## Aim of the exercise
Among the entries that follow, find every line with the word "polyline" and copy it.

## Task inputs

=-=-=-=-=

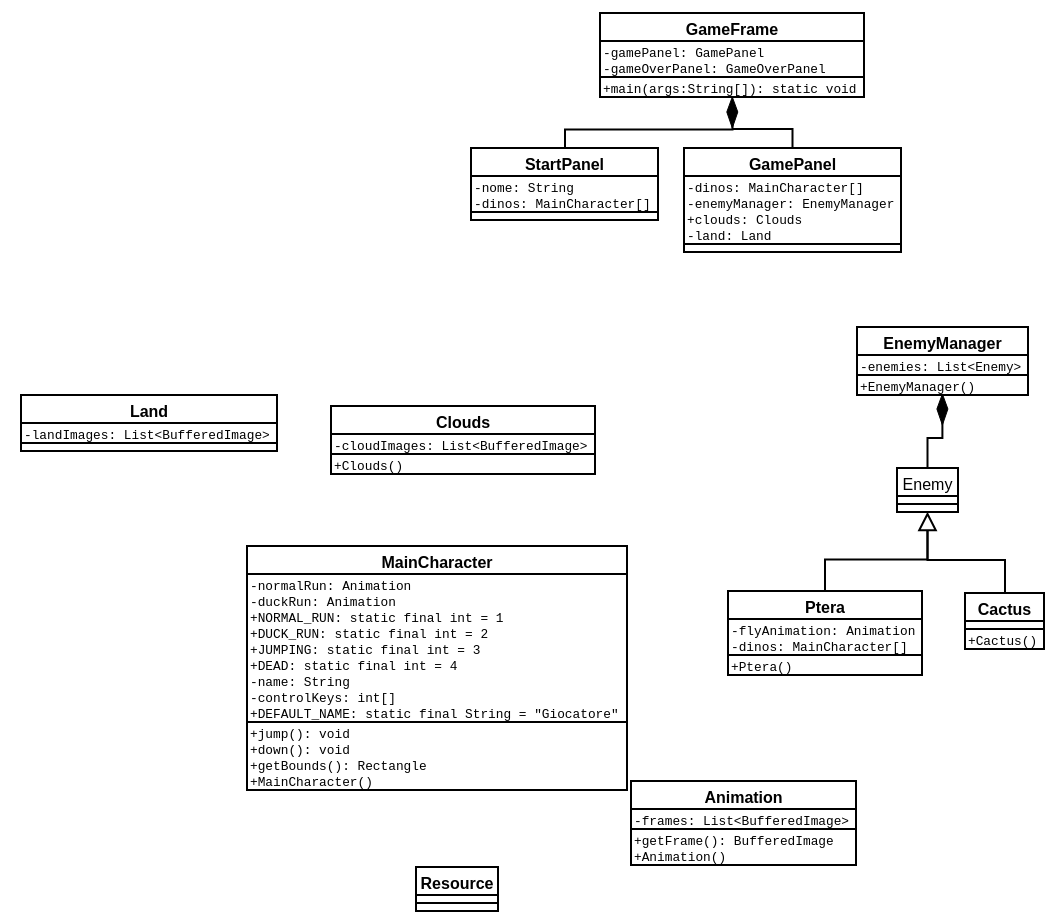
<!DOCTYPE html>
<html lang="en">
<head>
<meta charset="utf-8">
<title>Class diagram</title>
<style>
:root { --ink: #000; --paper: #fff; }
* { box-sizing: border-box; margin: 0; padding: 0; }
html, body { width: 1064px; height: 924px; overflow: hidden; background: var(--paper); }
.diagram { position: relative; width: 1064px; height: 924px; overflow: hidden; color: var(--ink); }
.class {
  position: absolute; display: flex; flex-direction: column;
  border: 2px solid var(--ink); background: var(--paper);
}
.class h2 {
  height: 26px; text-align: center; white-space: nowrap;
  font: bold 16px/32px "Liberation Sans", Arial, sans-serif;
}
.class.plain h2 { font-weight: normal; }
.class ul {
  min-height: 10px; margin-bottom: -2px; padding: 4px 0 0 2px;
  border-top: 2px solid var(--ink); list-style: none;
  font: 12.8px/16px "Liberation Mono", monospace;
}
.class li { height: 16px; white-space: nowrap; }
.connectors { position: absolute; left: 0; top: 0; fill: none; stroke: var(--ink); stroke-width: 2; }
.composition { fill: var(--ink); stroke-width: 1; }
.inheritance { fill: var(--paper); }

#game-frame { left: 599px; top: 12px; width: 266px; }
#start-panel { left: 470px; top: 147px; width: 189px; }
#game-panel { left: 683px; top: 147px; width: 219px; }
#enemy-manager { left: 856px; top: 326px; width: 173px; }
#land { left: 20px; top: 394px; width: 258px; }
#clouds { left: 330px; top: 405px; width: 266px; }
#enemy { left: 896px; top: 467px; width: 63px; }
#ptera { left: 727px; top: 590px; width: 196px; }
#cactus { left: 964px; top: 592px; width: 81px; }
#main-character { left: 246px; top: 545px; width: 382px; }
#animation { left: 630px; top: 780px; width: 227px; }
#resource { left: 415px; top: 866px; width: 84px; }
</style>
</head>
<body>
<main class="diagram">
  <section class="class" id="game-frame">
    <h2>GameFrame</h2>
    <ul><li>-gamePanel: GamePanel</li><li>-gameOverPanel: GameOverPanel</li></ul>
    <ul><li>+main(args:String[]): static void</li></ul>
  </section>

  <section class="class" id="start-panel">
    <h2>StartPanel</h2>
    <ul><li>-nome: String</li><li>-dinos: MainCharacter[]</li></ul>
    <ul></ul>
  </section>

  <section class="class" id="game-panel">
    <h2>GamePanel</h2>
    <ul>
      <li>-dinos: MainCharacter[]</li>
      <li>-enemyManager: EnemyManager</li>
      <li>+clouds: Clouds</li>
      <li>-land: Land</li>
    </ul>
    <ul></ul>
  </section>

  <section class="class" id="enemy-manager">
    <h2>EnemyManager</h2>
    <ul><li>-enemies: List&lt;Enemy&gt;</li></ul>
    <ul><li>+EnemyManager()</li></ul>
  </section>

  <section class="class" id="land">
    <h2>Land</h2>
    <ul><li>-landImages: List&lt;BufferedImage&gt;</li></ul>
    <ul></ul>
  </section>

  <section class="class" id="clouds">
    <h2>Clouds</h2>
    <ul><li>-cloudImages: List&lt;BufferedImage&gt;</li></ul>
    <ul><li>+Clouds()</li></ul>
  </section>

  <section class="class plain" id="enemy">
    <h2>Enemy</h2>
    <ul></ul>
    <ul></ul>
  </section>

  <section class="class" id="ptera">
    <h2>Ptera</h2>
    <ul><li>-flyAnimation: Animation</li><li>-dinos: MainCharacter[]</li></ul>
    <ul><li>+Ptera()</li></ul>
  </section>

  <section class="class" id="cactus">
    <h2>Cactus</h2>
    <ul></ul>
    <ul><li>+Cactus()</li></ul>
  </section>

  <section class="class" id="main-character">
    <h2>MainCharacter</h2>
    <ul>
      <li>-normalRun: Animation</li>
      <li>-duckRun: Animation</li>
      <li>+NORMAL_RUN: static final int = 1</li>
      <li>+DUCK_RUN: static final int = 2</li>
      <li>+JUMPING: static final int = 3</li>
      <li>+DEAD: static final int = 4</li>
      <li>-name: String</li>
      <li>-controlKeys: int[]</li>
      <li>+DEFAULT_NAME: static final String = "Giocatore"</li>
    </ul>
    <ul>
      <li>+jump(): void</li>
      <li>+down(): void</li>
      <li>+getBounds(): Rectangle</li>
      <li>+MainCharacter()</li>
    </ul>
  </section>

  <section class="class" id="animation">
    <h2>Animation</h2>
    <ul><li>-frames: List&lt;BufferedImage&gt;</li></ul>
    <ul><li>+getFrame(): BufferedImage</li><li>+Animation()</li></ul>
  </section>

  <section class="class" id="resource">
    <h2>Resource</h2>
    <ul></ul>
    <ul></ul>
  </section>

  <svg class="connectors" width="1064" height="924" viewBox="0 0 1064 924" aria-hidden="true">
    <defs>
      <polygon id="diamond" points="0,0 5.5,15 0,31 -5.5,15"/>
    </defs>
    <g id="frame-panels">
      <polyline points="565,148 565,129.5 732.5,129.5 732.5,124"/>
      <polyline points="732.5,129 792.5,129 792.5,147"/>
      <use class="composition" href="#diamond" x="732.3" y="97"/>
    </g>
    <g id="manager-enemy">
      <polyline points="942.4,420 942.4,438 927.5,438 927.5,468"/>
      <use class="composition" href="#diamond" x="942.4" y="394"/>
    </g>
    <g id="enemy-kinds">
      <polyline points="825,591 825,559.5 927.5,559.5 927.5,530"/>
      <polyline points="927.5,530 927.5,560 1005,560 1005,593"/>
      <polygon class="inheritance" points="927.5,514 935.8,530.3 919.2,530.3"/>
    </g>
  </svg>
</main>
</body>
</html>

=-=-=-=-=

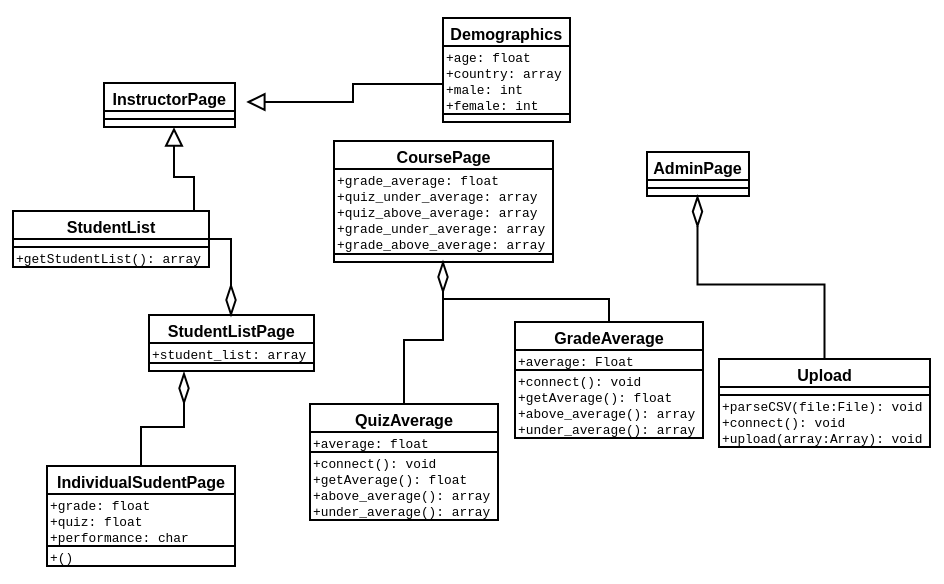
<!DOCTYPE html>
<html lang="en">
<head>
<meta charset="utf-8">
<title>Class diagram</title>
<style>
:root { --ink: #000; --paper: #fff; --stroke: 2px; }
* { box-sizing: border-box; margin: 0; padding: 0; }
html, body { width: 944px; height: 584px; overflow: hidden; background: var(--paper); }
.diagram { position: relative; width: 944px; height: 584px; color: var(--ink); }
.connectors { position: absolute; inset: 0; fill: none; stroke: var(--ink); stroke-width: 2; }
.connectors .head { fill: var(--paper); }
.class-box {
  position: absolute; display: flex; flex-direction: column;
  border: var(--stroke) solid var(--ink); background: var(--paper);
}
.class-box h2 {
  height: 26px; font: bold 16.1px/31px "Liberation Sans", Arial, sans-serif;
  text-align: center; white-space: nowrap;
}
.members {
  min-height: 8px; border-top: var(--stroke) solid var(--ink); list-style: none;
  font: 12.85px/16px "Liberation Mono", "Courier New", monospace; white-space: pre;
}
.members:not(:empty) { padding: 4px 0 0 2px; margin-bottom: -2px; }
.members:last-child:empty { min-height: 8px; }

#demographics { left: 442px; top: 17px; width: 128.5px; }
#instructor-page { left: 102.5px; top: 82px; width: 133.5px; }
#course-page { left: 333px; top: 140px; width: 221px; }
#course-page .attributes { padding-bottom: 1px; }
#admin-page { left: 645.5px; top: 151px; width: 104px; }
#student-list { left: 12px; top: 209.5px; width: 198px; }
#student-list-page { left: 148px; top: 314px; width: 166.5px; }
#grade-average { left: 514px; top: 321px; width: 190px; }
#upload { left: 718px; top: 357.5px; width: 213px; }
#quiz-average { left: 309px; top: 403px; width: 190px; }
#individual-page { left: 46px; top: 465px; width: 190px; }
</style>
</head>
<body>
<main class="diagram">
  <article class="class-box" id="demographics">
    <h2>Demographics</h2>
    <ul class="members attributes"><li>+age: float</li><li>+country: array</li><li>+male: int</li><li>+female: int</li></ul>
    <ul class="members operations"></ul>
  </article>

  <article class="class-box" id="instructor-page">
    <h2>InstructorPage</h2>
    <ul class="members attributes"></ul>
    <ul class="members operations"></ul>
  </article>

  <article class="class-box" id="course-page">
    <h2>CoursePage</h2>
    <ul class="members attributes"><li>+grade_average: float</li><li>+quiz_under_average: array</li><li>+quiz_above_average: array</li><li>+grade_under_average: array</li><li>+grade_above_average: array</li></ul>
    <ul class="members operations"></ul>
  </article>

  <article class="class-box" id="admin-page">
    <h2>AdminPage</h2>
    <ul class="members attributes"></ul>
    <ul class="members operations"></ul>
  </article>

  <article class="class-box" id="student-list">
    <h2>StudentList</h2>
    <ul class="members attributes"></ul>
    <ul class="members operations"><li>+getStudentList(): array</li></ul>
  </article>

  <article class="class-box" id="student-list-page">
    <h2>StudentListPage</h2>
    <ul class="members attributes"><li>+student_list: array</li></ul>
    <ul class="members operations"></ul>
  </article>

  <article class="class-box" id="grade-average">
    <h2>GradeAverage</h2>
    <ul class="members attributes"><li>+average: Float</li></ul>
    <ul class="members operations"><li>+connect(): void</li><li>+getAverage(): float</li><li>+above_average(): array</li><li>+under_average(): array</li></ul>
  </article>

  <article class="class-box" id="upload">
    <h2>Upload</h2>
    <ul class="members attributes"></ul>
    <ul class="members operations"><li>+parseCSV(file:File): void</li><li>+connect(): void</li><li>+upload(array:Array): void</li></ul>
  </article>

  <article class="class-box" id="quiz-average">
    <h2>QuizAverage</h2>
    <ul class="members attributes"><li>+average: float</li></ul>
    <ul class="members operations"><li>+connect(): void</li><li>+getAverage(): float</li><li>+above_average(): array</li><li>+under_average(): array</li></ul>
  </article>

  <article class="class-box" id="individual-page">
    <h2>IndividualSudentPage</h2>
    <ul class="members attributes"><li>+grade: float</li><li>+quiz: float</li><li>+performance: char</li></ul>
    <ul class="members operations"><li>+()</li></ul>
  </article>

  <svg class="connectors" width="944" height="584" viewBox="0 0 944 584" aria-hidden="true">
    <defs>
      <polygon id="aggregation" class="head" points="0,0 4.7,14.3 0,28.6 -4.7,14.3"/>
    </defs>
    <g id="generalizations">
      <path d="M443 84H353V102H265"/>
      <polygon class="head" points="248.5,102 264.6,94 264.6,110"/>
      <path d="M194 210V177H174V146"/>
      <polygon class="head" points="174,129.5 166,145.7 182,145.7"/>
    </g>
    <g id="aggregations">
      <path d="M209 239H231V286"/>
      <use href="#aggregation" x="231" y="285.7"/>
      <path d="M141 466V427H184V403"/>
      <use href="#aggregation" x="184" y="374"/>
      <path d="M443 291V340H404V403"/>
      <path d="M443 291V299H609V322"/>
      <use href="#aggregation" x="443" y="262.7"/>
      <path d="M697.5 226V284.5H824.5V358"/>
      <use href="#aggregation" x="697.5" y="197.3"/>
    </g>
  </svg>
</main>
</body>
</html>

=-=-=-=-=

## Answer to this task
      <polyline points="565,148 565,129.5 732.5,129.5 732.5,124"/>
      <polyline points="732.5,129 792.5,129 792.5,147"/>
      <polyline points="942.4,420 942.4,438 927.5,438 927.5,468"/>
      <polyline points="825,591 825,559.5 927.5,559.5 927.5,530"/>
      <polyline points="927.5,530 927.5,560 1005,560 1005,593"/>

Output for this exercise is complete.